_ABOUT THIS TASK_:
Only lines with the word "join" belong in the answer; copy them from the records below.

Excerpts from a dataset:

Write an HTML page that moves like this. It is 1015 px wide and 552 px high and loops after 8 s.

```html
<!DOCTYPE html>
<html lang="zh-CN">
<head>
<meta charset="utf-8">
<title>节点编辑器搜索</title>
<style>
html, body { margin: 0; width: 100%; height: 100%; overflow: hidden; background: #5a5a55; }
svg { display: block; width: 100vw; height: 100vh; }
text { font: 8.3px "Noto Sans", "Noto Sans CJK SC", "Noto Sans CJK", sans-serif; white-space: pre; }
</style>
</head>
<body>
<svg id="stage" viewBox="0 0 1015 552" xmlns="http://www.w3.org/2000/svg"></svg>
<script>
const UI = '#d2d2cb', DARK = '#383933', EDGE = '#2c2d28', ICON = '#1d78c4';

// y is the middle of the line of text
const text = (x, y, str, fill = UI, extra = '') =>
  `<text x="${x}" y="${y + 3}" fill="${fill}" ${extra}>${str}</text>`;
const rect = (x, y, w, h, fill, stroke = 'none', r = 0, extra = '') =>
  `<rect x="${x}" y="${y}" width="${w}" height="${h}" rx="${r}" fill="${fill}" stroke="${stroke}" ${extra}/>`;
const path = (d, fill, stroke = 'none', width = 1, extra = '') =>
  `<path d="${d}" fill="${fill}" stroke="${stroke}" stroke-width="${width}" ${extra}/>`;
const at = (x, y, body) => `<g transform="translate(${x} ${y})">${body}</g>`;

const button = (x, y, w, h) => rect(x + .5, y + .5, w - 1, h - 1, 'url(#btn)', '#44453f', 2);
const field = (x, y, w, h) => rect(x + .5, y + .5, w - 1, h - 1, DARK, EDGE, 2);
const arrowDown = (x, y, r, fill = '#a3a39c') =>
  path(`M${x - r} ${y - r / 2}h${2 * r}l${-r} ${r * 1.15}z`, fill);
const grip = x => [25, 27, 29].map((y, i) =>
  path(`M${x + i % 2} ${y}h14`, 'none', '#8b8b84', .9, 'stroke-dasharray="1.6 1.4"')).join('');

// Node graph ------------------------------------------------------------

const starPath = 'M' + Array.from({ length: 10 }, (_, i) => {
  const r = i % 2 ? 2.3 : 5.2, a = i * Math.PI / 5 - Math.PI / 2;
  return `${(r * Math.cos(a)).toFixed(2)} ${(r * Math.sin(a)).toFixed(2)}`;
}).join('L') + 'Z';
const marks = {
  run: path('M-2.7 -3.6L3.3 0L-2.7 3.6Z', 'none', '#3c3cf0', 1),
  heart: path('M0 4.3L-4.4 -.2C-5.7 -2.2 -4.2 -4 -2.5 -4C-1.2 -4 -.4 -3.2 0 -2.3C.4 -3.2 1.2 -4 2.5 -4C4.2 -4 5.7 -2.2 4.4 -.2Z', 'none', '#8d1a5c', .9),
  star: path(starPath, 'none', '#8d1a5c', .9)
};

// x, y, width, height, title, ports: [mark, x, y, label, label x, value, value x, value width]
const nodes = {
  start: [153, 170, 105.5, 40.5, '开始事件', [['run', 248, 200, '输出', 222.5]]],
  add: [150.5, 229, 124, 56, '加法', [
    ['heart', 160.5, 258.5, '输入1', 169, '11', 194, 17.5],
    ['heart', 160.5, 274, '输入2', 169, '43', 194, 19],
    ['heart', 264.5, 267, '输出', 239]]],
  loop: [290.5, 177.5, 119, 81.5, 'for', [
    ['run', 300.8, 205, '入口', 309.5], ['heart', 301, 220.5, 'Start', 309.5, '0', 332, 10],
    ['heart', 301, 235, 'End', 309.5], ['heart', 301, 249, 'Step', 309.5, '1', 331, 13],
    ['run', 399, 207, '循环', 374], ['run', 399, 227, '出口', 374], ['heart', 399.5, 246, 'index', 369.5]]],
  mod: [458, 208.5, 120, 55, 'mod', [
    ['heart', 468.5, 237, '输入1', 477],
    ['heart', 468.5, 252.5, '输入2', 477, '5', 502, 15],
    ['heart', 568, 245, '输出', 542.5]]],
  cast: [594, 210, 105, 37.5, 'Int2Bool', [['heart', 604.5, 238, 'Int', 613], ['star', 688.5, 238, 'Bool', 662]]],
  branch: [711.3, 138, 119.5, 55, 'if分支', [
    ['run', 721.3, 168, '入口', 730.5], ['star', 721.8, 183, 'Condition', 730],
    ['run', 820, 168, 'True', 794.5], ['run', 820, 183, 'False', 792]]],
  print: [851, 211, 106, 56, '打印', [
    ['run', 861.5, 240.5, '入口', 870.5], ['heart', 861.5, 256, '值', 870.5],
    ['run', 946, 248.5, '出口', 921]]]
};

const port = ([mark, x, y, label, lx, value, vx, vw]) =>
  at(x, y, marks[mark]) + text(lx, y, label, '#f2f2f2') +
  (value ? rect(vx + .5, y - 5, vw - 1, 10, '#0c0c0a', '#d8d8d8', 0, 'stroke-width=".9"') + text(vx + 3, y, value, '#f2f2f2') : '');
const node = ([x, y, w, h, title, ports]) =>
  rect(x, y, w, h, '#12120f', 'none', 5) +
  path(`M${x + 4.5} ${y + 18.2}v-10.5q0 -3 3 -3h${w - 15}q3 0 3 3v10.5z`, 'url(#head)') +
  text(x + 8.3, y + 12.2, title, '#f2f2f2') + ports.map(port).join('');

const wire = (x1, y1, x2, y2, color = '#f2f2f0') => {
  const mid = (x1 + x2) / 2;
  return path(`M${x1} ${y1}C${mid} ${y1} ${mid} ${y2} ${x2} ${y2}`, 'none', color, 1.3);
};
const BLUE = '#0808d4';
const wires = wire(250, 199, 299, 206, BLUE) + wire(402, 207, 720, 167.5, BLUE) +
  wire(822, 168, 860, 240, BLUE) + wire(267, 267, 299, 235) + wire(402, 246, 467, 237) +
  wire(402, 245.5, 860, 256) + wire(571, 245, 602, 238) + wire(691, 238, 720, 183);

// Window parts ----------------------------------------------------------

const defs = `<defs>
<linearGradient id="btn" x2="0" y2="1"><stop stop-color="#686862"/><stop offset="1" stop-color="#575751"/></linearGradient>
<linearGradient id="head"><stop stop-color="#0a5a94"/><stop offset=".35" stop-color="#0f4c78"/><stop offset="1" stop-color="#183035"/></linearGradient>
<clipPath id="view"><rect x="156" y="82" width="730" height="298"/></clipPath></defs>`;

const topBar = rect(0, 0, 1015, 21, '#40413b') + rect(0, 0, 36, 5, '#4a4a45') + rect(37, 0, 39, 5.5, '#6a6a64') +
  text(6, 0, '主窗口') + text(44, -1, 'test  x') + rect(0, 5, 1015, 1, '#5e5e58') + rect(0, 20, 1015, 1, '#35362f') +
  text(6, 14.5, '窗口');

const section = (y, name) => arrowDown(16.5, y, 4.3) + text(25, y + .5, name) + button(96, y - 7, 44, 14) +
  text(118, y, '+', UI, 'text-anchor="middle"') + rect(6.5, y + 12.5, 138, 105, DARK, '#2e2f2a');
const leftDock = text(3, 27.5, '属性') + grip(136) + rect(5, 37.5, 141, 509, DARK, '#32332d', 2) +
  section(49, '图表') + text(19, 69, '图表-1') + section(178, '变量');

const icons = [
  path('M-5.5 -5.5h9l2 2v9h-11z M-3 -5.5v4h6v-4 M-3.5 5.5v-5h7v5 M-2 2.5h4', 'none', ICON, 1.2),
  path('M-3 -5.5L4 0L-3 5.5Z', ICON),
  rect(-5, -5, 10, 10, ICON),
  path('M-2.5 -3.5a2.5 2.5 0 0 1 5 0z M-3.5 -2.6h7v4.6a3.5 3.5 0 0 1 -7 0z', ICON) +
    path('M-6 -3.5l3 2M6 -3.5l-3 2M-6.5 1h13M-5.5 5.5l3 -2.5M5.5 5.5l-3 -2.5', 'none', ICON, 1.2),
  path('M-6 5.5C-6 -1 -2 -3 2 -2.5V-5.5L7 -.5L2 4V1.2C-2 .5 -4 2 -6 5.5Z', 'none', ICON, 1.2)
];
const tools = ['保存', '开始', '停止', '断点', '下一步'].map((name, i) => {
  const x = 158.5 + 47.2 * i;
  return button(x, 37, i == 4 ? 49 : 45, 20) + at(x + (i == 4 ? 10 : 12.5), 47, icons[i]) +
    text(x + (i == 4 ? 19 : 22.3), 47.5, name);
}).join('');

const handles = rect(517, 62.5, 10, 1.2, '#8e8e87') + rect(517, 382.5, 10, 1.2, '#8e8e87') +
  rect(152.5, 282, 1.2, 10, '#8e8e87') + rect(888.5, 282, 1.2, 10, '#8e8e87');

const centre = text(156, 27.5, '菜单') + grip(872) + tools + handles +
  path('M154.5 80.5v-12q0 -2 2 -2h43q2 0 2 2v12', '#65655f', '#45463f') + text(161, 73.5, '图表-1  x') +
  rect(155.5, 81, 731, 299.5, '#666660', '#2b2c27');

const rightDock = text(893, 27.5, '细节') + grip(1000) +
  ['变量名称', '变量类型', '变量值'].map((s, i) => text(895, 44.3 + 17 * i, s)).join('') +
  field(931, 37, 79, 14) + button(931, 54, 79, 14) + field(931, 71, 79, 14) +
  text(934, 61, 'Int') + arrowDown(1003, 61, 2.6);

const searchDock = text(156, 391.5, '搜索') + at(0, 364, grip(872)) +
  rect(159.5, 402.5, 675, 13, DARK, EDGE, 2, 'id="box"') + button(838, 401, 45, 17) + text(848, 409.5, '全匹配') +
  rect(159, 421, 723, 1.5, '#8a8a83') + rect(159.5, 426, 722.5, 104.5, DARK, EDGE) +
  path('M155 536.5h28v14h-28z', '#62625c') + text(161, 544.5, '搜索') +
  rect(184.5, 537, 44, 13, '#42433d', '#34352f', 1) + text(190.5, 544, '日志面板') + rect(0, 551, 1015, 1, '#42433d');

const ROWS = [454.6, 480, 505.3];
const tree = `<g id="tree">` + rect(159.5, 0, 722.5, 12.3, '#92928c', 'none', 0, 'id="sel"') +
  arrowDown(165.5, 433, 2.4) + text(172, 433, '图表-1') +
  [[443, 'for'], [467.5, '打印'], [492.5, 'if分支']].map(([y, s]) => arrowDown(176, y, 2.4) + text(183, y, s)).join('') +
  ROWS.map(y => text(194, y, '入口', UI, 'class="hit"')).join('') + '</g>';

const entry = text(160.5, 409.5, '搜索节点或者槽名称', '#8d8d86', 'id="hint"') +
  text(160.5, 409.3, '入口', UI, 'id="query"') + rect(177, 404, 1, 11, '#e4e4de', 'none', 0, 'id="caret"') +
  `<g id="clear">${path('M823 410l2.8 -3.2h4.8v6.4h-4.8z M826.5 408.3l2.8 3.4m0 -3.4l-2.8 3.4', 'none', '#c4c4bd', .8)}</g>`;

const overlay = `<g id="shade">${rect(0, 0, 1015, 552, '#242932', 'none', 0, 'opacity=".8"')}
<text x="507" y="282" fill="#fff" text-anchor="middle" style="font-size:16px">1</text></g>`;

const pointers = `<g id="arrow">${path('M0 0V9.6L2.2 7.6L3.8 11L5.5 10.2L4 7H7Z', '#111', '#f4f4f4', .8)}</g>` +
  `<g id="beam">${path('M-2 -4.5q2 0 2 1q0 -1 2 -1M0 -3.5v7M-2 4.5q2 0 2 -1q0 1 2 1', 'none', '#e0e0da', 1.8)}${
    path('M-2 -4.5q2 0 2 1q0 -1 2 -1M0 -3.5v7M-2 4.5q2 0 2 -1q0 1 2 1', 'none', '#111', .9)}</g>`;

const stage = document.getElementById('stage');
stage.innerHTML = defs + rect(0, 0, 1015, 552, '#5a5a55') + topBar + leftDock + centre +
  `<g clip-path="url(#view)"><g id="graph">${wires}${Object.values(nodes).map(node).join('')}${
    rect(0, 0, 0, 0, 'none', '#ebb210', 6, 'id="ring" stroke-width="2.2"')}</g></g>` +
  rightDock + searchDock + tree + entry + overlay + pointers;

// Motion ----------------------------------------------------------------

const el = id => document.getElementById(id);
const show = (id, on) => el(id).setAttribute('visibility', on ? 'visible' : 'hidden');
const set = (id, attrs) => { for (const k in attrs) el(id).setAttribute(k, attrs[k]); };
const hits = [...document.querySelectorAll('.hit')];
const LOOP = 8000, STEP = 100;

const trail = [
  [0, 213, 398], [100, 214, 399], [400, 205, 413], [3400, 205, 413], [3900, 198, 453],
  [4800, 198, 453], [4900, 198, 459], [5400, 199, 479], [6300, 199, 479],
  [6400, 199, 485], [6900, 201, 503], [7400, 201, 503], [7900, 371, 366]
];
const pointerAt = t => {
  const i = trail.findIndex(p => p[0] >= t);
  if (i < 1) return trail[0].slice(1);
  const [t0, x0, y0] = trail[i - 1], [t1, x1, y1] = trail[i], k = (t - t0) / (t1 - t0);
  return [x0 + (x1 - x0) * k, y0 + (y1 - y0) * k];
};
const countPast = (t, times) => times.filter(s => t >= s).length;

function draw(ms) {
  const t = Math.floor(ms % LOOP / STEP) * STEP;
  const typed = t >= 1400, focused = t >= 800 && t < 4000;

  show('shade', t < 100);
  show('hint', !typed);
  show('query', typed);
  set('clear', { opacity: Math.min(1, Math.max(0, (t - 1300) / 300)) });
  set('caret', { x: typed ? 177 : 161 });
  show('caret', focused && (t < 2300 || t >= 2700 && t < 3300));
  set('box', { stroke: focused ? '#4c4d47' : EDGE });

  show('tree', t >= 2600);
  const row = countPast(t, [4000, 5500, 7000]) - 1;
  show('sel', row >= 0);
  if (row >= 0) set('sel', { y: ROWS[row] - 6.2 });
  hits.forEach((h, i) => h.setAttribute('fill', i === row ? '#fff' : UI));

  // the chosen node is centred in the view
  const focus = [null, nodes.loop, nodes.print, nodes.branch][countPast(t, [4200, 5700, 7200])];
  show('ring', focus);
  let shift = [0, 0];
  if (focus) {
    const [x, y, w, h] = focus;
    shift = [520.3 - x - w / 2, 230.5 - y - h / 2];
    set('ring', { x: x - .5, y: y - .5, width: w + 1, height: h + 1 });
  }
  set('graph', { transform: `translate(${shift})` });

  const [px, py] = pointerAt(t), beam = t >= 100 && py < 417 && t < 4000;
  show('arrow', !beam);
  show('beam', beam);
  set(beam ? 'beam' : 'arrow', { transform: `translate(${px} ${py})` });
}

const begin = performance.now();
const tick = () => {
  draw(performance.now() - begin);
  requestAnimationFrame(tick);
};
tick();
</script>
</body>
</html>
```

_EXPECTED ANSWER_:
  path(`M${x + i % 2} ${y}h14`, 'none', '#8b8b84', .9, 'stroke-dasharray="1.6 1.4"')).join('');
}).join('L') + 'Z';
  text(x + 8.3, y + 12.2, title, '#f2f2f2') + ports.map(port).join('');
}).join('');
  ['变量名称', '变量类型', '变量值'].map((s, i) => text(895, 44.3 + 17 * i, s)).join('') +
  [[443, 'for'], [467.5, '打印'], [492.5, 'if分支']].map(([y, s]) => arrowDown(176, y, 2.4) + text(183, y, s)).join('') +
  ROWS.map(y => text(194, y, '入口', UI, 'class="hit"')).join('') + '</g>';
  `<g clip-path="url(#view)"><g id="graph">${wires}${Object.values(nodes).map(node).join('')}${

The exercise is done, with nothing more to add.